Georgia is described as ‘The Cradle of Wine’ with evidence of winemaking and drinking since ancient history. Most of the Dugladze family winery’s vines are nestled in the Kakheti valley in eastern Georgia. As well as wine, this area is home to rich Georgian family history with the habitations some of the eldest in the Caucasus region.
The vast rolling hills give way to an array of microclimates and terroir that bring lots of diversity. This means Kakheti can produce many styles even from the same grape variety. We have focused our new selection from Dugladze on three grapes: Rkatsiteli and Kisi white wines, and Saperavi red wines.
Joining our popular Tbilvino ‘Iveriuli’ Rkatsiteli, which is made in a more international and fruit-led style, is the Dugladze Tibaani AOC Qvevri Orange 2018, fermented in the ancient Qvevri method.
This fuller bodied style of 100% Rkatsiteli, a grape indigenous to Georgia, has aromas of dried fruits and hazelnut.
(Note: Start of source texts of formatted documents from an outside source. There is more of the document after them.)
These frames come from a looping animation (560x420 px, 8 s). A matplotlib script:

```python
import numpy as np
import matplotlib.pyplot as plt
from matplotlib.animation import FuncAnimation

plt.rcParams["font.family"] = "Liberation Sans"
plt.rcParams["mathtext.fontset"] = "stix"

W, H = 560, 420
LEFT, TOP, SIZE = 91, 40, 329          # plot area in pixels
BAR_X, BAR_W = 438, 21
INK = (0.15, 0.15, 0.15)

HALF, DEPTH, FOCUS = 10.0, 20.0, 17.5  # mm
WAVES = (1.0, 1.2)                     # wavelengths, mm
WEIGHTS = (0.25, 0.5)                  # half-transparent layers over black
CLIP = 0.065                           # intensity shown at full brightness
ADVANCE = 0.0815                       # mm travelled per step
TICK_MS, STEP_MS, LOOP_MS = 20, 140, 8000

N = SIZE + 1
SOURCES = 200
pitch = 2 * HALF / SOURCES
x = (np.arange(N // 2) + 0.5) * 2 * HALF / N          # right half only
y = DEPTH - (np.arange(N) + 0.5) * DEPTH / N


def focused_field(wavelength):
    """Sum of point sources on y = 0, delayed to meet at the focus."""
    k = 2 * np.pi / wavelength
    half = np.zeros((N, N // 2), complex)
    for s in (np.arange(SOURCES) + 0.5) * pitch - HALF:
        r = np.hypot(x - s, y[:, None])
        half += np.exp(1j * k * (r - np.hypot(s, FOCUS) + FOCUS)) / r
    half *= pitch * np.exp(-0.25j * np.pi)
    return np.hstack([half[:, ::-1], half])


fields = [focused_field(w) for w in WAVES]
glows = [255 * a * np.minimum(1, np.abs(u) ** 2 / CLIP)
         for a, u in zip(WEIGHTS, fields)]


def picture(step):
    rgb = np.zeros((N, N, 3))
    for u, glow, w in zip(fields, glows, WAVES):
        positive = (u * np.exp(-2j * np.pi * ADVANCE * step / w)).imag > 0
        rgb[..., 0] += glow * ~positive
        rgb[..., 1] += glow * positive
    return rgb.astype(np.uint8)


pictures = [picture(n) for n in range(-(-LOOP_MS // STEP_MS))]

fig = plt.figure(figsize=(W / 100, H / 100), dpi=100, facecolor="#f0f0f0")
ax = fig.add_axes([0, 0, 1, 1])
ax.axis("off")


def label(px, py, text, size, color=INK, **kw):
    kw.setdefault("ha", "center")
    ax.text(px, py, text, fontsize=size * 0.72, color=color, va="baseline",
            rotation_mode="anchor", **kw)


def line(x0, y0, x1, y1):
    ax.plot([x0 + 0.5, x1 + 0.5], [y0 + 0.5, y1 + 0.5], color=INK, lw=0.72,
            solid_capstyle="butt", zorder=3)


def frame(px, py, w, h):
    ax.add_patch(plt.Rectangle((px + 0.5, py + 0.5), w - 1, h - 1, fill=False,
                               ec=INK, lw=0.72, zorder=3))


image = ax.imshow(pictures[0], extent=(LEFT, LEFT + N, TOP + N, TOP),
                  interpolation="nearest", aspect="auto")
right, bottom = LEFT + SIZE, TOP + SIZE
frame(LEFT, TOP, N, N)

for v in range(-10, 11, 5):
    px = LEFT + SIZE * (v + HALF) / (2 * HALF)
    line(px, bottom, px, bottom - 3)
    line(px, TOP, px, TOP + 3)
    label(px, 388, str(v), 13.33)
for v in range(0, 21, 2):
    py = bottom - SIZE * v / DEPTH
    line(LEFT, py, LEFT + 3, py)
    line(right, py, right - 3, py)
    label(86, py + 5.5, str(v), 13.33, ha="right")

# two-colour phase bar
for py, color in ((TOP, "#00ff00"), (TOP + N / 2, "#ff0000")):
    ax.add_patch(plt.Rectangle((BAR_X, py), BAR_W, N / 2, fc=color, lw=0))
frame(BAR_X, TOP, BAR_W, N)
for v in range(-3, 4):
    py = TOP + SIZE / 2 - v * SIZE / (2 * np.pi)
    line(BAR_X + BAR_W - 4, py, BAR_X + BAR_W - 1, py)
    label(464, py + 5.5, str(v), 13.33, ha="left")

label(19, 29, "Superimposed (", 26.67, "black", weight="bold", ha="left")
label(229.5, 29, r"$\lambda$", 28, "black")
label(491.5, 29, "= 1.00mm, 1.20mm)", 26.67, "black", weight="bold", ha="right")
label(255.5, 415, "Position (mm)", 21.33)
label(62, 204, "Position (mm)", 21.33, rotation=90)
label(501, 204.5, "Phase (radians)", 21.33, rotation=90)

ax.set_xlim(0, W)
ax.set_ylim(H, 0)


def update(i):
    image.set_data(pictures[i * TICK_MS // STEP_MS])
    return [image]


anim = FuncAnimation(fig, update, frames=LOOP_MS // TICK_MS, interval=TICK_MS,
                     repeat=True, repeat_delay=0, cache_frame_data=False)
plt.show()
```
It’s a distinctly orange colour, gained from the Qvevri fermentation whereby the grapes are pressed and fermented with stalks and all in clay pots, often buried in the ground. The fermenting liquid is kneaded a few times a day to extract flavour and gentle tannin.
The resulting wine is one full of character. Dried apple, sugared hazelnuts, melon and herbs combine with tannin and structure for a really satisfying Georgian wine. It’s a good pick with spicy curries like Madras, or go for a Moroccan lamb tagine for a really fab match.
Our other white wine addition comes from a premium range introduced by Dugladze in 2018 to celebrate its top Qvevri method wines. The first vintage of 100% Kisi orange wine was a sure-fire favourite for our buyer, Ben.
“It offers you an approachable, silky-smooth texture combined with intense aromas of candy peel, dried apricot, peach and apple. A marvellous orange wine,” says Ben.
Hand-harvested from Dugladze’s estate in Maghraani, the birthplace of the indigenous Kisi variety, it is one of our favourite Georgian wines.
Saperavi is Georgia’s most important, indigenous red grape. One of the rare teinturier grapes (where the flesh is red like its skins), Saperavi retains its acidity in much the way premium Sangiovese wines (think Chianti) do, giving the wine real freshness.
We’ve added three examples to join the Tbilvino ‘Iveriuli’ Saperavi, already a firm customer favourite.
The first arrives from the Mukuzani AOC, considered the benchmark AOC region for quality Saperavi. Bottled under the ‘Ranina’ label, it also offers great value for money at £13.49/btl. Here you get everything typical of great Saperavi: bright cherry notes, sweet spice and toasty oak influence. It spends 12 months in oak to develop complexity and it packs a lot of flavour for its price tag.
A step up, we have Dugladze Napareuli AOC Saperavi, sourced from vines growing around the historic winemaking village of Napareuli in the upper Alazani river valley. The wine’s fermented in stainless steel but undergoes maturation on lees for 15 days to develop rich berry flavours and meaty tannins. It’s then softened in French 300 litre oak barrels for a year, giving it notes of vanilla, toast and spice. The style will please any Shiraz fan. Enjoy with herby pork sausages and mustard mash.
Finally, also from Dugladze’s new premium range, we have their Qvevri Saperavi. Unlike the other new red wine additions, this isn’t aged in oak. Instead by using the traditional clay Qvevri vessels, you get a true purity of Saperavi. Super smooth (although do decant) with striking notes of dried berries and cocoa over earthy, savoury tones. The finish is long and shows you just how great Georgian fine wine can be. Pull the cork with ribeye steak and truffle chips or, if you’re vegetarian, a rich mushroom stew.
The winery for Dugladze was built in 1984 as one of the largest wine producing sites in the Soviet Union. After the fall of the USSR, the gifted businessman Dimitry Dugladze took over the site and helped to grow Georgia’s reputation in a quest for quality winemaking.
Dugladze Wine Company LLC was then founded by Dimitry’s sons in 2004, equipping the winery with modern technology from Italy and Germany. For the first time, the site’s wines were exported under the Dugladze family name. By 2013, they had moved into spirit-production by purchasing the Vartikhe Factory that had been producing Georgian brandies since 1908.